Pilots Plight to Save Pups

April 13, 2012 Pilots N Paws

Being a pilot is much more than about having a passion for flight. True aviators and aviatrixes enjoy to utilize their passion to help others. In this case, local pilots are taking flight to complete a very special mission and help two organizations, Pilots N Paws and Great Escape Rescued K9s.

Each year, the volunteers of Pilots N Paws save thousands of lives. Those lives come in the form of any animal that can be transported using a plane. Dogs, cats, pigs, reptiles and rabbits are just a few who have taken one of their flights.

The flight began at Calhoun County Airport (KPKV) with pilots, Dianna Stanger and Mike Solomon departing into a clear beautiful sky on an IFR (Instrument flight rules) flight plan. The mission — to transport a German Shepherd that was four years old named Sista to Cleburne Regional Airport (south of Fort Worth) and transport a second dog, Buddy, who was rescued from a kill shelter in Arlington on the return flight.

Pet overpopulation is a disturbing problem in the United States. More than 4 million no-longer-wanted pets are euthanized each year. While spay/neuter programs have worked to decrease domestic animal populations in some parts of the country, other areas are considered high-kill. A staggering 70% of dogs that enter shelters in the southern part of the country are euthanized. Until now, there have been few options for these innocent victims. Pilots N Paws is helping to change that.

Chyrl Burris, co-founder/co-director of Great Escape Rescued K9s brought the German Shepherd to the Calhoun County Airport (KPKV). “We started Great Escape last summer when we were made aware of the plight of hundreds of German Shepherds being killed in “kill” shelters in Los Angeles, California. We decided we were going to try to help save some,” Chyrl said. Since then they have rescued 50 Texan and 39 Californian dogs! They also rehabilitate the rescue dogs to save in order to help them find a great forever home.

Stanger said, “Sista was a very sweet girl who seemed to sense that any journey she was on was taking her to a better place than the list she had been on to be euthanized. The little girl, Kylie Delafuentes, who got Sista will have a friend for life as Sista touched everyone the day we moved her, she could’ve easily been adopted four times just while we had her.” The pilots and pup arrived at Cleburne Regional Airport in just under an hour.

“It was great from the very beginning when we met our young German Shepherd passenger for the flight,” Solomon commented, “with the aircraft doors wide open, the dog jumped right in just like she’s been riding in airplanes for years. She was calm and relaxed the whole flight, I didn’t much notice she was there, except to pose for the occasional in flight pictures with her.”

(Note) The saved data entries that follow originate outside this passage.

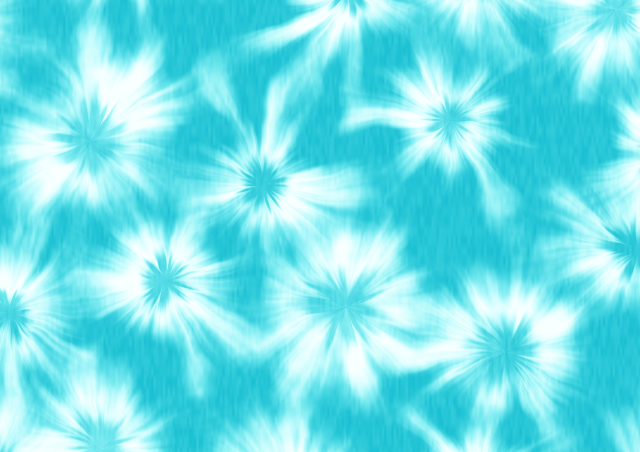
Write a Shadertoy shader that draws this texture.

```glsl
float hash(vec2 p) {
    return fract(sin(dot(p, vec2(127.1, 311.7))) * 43758.5);
}

float noise(vec2 p) {
    vec2 i = floor(p), f = fract(p);
    f = f * f * (3.0 - 2.0 * f);
    return mix(mix(hash(i), hash(i + vec2(1, 0)), f.x),
               mix(hash(i + vec2(0, 1)), hash(i + vec2(1, 1)), f.x), f.y);
}

float fbm(vec2 p) {
    float sum = 0.0, amp = 0.53;
    for (int i = 0; i < 4; i++) {
        sum += amp * noise(p);
        p = mat2(1.6, 1.2, -1.2, 1.6) * p + 7.3;
        amp *= 0.5;
    }
    return sum;
}

// Dye around one knot: ragged core, pale ring, then radial petals
float burst(vec2 delta, float size, float seed) {
    float d = length(delta);
    vec2 dir = delta / max(d, 0.001);
    float petal = noise(dir * (2.6 + 5.0 * d) + seed);
    float streak = noise(dir * (8.0 + 9.0 * d) + seed * 1.7);
    float hair = noise(dir * (22.0 + 12.0 * d) + seed * 2.3);

    float rim = smoothstep(0.06, 0.24, d / size);
    float dye = rim + mix(0.6, 1.8, rim) * (petal - 0.5)
              + 0.5 * (streak - 0.5) + 0.2 * (hair - 0.5);
    float core = 1.0 - smoothstep(0.5, 1.5, d / (0.06 * size) + streak - 0.5);
    return mix(dye, 0.95, core * mix(0.7, 1.0, fract(seed)));
}

// Knots on a jittered grid, blended by closeness
float knots(vec2 p) {
    const float cell = 0.38;
    vec2 home = floor(p / cell);
    float sum = 0.0, total = 0.0;
    for (int y = -2; y <= 2; y++) {
        for (int x = -2; x <= 2; x++) {
            vec2 id = home + vec2(x, y);
            vec2 jitter = vec2(hash(id + 3.1), hash(id + 8.7));
            vec2 delta = p - (id + 0.15 + 0.7 * jitter) * cell;
            float size = mix(0.7, 1.25, hash(id + 15.3));
            float weight = exp(-20.0 * length(delta));
            sum += weight * burst(delta, size, 50.0 * hash(id + 21.9));
            total += weight;
        }
    }
    return sum / total;
}

void mainImage(out vec4 fragColor, in vec2 fragCoord) {
    vec2 uv = fragCoord / iResolution.y;
    vec2 p = uv + 0.045 * (vec2(fbm(uv * 6.0), fbm(uv * 6.0 + 40.0)) - 0.5);

    // Bleeding and mottling
    float dye = knots(p + 1.0);
    dye += 0.6 * (fbm(p * 8.0 + 11.0) - 0.5) + 0.2 * (fbm(uv * 32.0) - 0.5);
    dye = 0.03 + 0.82 * smoothstep(-0.15, 1.2, dye);

    // Vertical threads of the cloth
    float thread = noise(uv * vec2(190.0, 45.0)) - 0.5;
    dye += 0.1 * thread * smoothstep(0.0, 0.4, dye);

    // Red is absorbed first, green and blue only where the dye is deep
    vec3 color = 1.0 - vec3(dye, 0.31 * dye * dye, 0.22 * dye * dye);
    fragColor = vec4(color, 1.0);
}
```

By simply looking at the request board on the Pilots N Paws web site will give you an idea of the hundreds of dogs a day that need to get somewhere. The site provides a location where private pilots willing to contribute free transport, and people and organizations who rescue, shelter or foster animals, could connect to save lives. Today the organization, Pilots N Paws, has 2,466 pilot volunteers and 8,281 volunteers.

“Buddy, a sweet little guy, took the back seat over and then insisted on trying to join us in the cockpit while flying to his new family back in Victoria,” Dianna said with a smile.

At the moment, Chyrl has rescues that need transit to and from Austin, Hutto, Cleburne, Wharton, Houston and Los Angeles, California. She says, “I love to use Pilots N Paws. They are awesome!”

As this was the first time for both pilots to fly for Paws N Pilots it is easy to see that it will become de rigor in Calhoun County. “It’s something I hope to do often. It’s doing something I love, and at the same time helping bring a deserving animal who would otherwise face euthanasia, to a loving family.” Mike said, “Who wouldn’t want to do that?”

Mike has flown over 160 hours total. He has a high performance endorsement and around 15 hours in a high performance airplane. “As for IFR, I’m about 10 hours into my training. My goal is to progress through my training to the point where aviation becomes my chosen career.”

Pets touch peoples lives and the gift of getting a pet to a forever home is a very special ability that makes pilots better pilots and people. For students it is an opportunity to travel with a seasoned pilot mentor and reach their ultimate goal while completing a very worthwhile mission.